Returning this year is the adrenaline set, which features adventure films and documentaries about real people who take to an extreme in sports like skiing, mountain biking and rock climbing. New to the adrenaline set this year is a film about wing suit flying, called “Split of a Second.”

These films are usually about 5 to 30 minutes long and very popular with students. The adrenaline set will be at 9:30 p.m. Thursday, Jan. 23.

Another popular group of films is the environment genre. One film in particular is related to the frac sand mining debate in southeastern Minnesota. “Gasland Part II” will be featured this year and focus on the pros and cons of the mining.

A local musician, Charlie Parr, has his own biographical movie featured at the festival this year. Directed by François-xavier, “Meeting Charlie Parr” will feature songs from Parr’s albums. The movie will play at Cloud 9 Union Theater at Dib’s Cafe in Winona at 7:30 p.m. Friday, Jan. 24. The event costs $10, and Parr will be performing that night.

A small group of Winona State University students have the opportunity to work behind the scenes of the festival. They are able to intern for the duration of a semester to learn how non-profit events such as the Frozen River Film Festival are coordinated.

Sarah Furth is one of this year’s interns and is in charge of organizing the awards ceremony at the end of the festival at the Minnesota Marine Art Museum.

“The internship has helped me prepare for other things beyond college like event planning and budgeting,” Furth said. “It’s applying the little things I’ve learned to do here to real world events.”

The sponsors of the film festival provide prizes at the award ceremony, one of which this year is a kayak. Local sponsors also provide the venues, food, music and merchandise.

“I fell in love with the festival the first time I went,” Furth said. “Who wouldn’t want to watch extreme sports? It’s real TV.”

Lauren Allen, another intern, said she hopes this opportunity will help her find a job in film and television.

“I want to help the festival grow and continue being a great opportunity for students,” Allen said. “It has given me the opportunity to learn more skills and see more about how events like this come together.”

Both Furth and Allen have attended the festival every year since they were freshmen.

Furth’s favorite memory is connecting with the director of a movie who volunteered in Africa, as Furth had done the previous semester.

Allen’s favorite memory is seeing a film about Shakespearean plays performed by students.

“Seeing how different young men and women are positively affected by theater was very touching,” Allen said.

Winona State students can also be involved directly with the festival by volunteering.

Kathy Florin, assistant director for the festival, said nearly 150 people sign up to volunteer for the festival.

Various jobs include ushering, ticketing, managing tables like college passes, selling merchandise tables, technicians, set up and tear down, and managing kids activities.
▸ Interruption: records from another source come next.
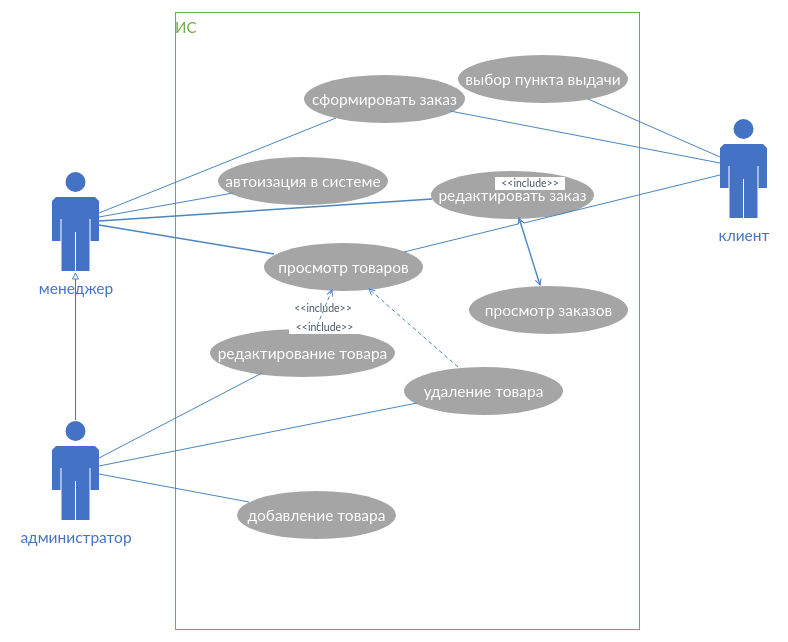
<!DOCTYPE html>
<html lang="ru">
<head>
<meta charset="utf-8">
<title>Диаграмма вариантов использования</title>
<style>
:root {
  --paper: #ffffff;
  --actor: #4472c4;
  --case: #a5a5a5;
  --system: #70ad47;
  --link: #4a86bf;
  --note: #44546a;
}
* { box-sizing: border-box; }
html, body { margin: 0; padding: 0; }
body { overflow: hidden; background: var(--paper); }
.diagram {
  position: relative;
  width: 788px;
  height: 642px;
  overflow: hidden;
  background: var(--paper);
  font: 15.5px/20px Lato, "Open Sans", sans-serif;
}
.system {
  position: absolute;
  left: 175px; top: 12px;
  width: 465px; height: 618px;
  border: 1px solid var(--system);
}
.system h1 { margin: 4px 0 0 -1px; font-size: 15px; line-height: 20px; font-weight: 400; color: var(--system); }
.links { position: absolute; left: 0; top: 0; }
.use-case {
  position: absolute;
  left: var(--x); top: var(--y);
  width: var(--w, 159px); height: 48px;
  display: flex;
  align-items: center;
  justify-content: center;
  border-radius: 50%;
  background: var(--case);
  color: var(--paper);
  white-space: nowrap;
}
.actor-name {
  position: absolute;
  left: var(--x); top: var(--y);
  width: 130px;
  text-align: center;
  color: var(--actor);
  white-space: nowrap;
}
.include {
  position: absolute;
  left: var(--x); top: var(--y);
  width: var(--w, 70px); height: 13px;
  font-size: 10.5px;
  line-height: 13px;
  text-align: center;
  color: var(--note);
  white-space: nowrap;
}
.include.boxed { background: var(--paper); }
</style>
</head>
<body>
<main class="diagram">
  <section class="system"><h1>ИС</h1></section>

  <div class="use-case" style="--x:304px;--y:75px;--w:161px">сформировать заказ</div>
  <div class="use-case" style="--x:458px;--y:55px;--w:170px">выбор пункта выдачи</div>
  <div class="use-case" style="--x:218px;--y:157px;--w:170px">автоизация в системе</div>
  <div class="use-case" style="--x:431px;--y:171px;--w:163px">редактировать заказ</div>
  <div class="use-case" style="--x:264px;--y:243px">просмотр товаров</div>
  <div class="use-case" style="--x:469px;--y:286px">просмотр заказов</div>
  <div class="use-case" style="--x:210px;--y:329px;--w:185px">редактирование товара</div>
  <div class="use-case" style="--x:404px;--y:367px">удаление товара</div>
  <div class="use-case" style="--x:237px;--y:491px">добавление товара</div>

  <div class="include boxed" style="--x:495px;--y:177px">&lt;&lt;include&gt;&gt;</div>
  <div class="include boxed" style="--x:289px;--y:321px;--w:71px">&lt;&lt;include&gt;&gt;</div>
  <div class="include" style="--x:288px;--y:302px">&lt;&lt;include&gt;&gt;</div>

  <div class="actor-name" style="--x:11px;--y:278px">менеджер</div>
  <div class="actor-name" style="--x:11px;--y:527px">администратор</div>
  <div class="actor-name" style="--x:679px;--y:225px">клиент</div>

  <svg class="links" width="788" height="642" viewBox="0 0 788 642" aria-hidden="true">
    <defs>
      <g id="actor">
        <circle cx="23.5" cy="10" r="10"/>
        <path d="M4 25H43L47 29V69H38.5V47H37.5V99H24V60H23V99H9.5V47H8.5V69H0V29Z"/>
      </g>
      <marker id="open-arrow" viewBox="0 0 8 8" refX="7" refY="4" markerWidth="8" markerHeight="8" markerUnits="userSpaceOnUse" orient="auto-start-reverse">
        <path d="M1 1L7 4L1 7" fill="none" stroke="var(--link)"/>
      </marker>
    </defs>

    <g fill="none" stroke="var(--link)" stroke-width="1">
      <g id="manager-links">
        <path d="M99 213L336 118"/>
        <path d="M99 217L233 193"/>
        <path d="M99 221L432 199" stroke-width="1.5"/>
        <path d="M99 225L274 254" stroke-width="1.5"/>
      </g>
      <g id="client-links">
        <path d="M720 157L588 99"/>
        <path d="M720 163L450 111"/>
        <path d="M720 175L524 223Q521 219 518 224L404 252"/>
      </g>
      <g id="administrator-links">
        <path d="M99 458L262 373"/>
        <path d="M99 466L417 403"/>
        <path d="M99 474L249 502"/>
      </g>
      <g id="include-links">
        <path d="M519 218L540 285" stroke-width="1.4" marker-start="url(#open-arrow)" marker-end="url(#open-arrow)"/>
        <path d="M317 326L332 290" stroke-dasharray="4 3" marker-end="url(#open-arrow)"/>
        <path d="M458 367L369 289" stroke-dasharray="4 3" marker-end="url(#open-arrow)"/>
      </g>
    </g>
    <g id="generalization">
      <path d="M75.5 420V279" stroke="#56719b"/>
      <polygon points="75.5,273 72.5,279 78.5,279" fill="var(--paper)" stroke="var(--link)"/>
    </g>
    <g fill="var(--actor)">
      <use href="#actor" x="52" y="172"/>
      <use href="#actor" x="52" y="421"/>
      <use href="#actor" x="720" y="119"/>
    </g>
  </svg>
</main>
</body>
</html>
Volunteers also get a T-shirt and ticket to the festival.

“We have an amazing group of interns,” Florin said. “Other students can help spread the word on campus, take ideas from the festival and implement them on campus and in our community.”

The festival is free for area college students and Winona high school students. The festival will show movies at various locations including St. Mary’s University, Southeast Technical College and downtown Winona.

For more information, visit the website at www.frff.org.

Contact Jordan at [email protected]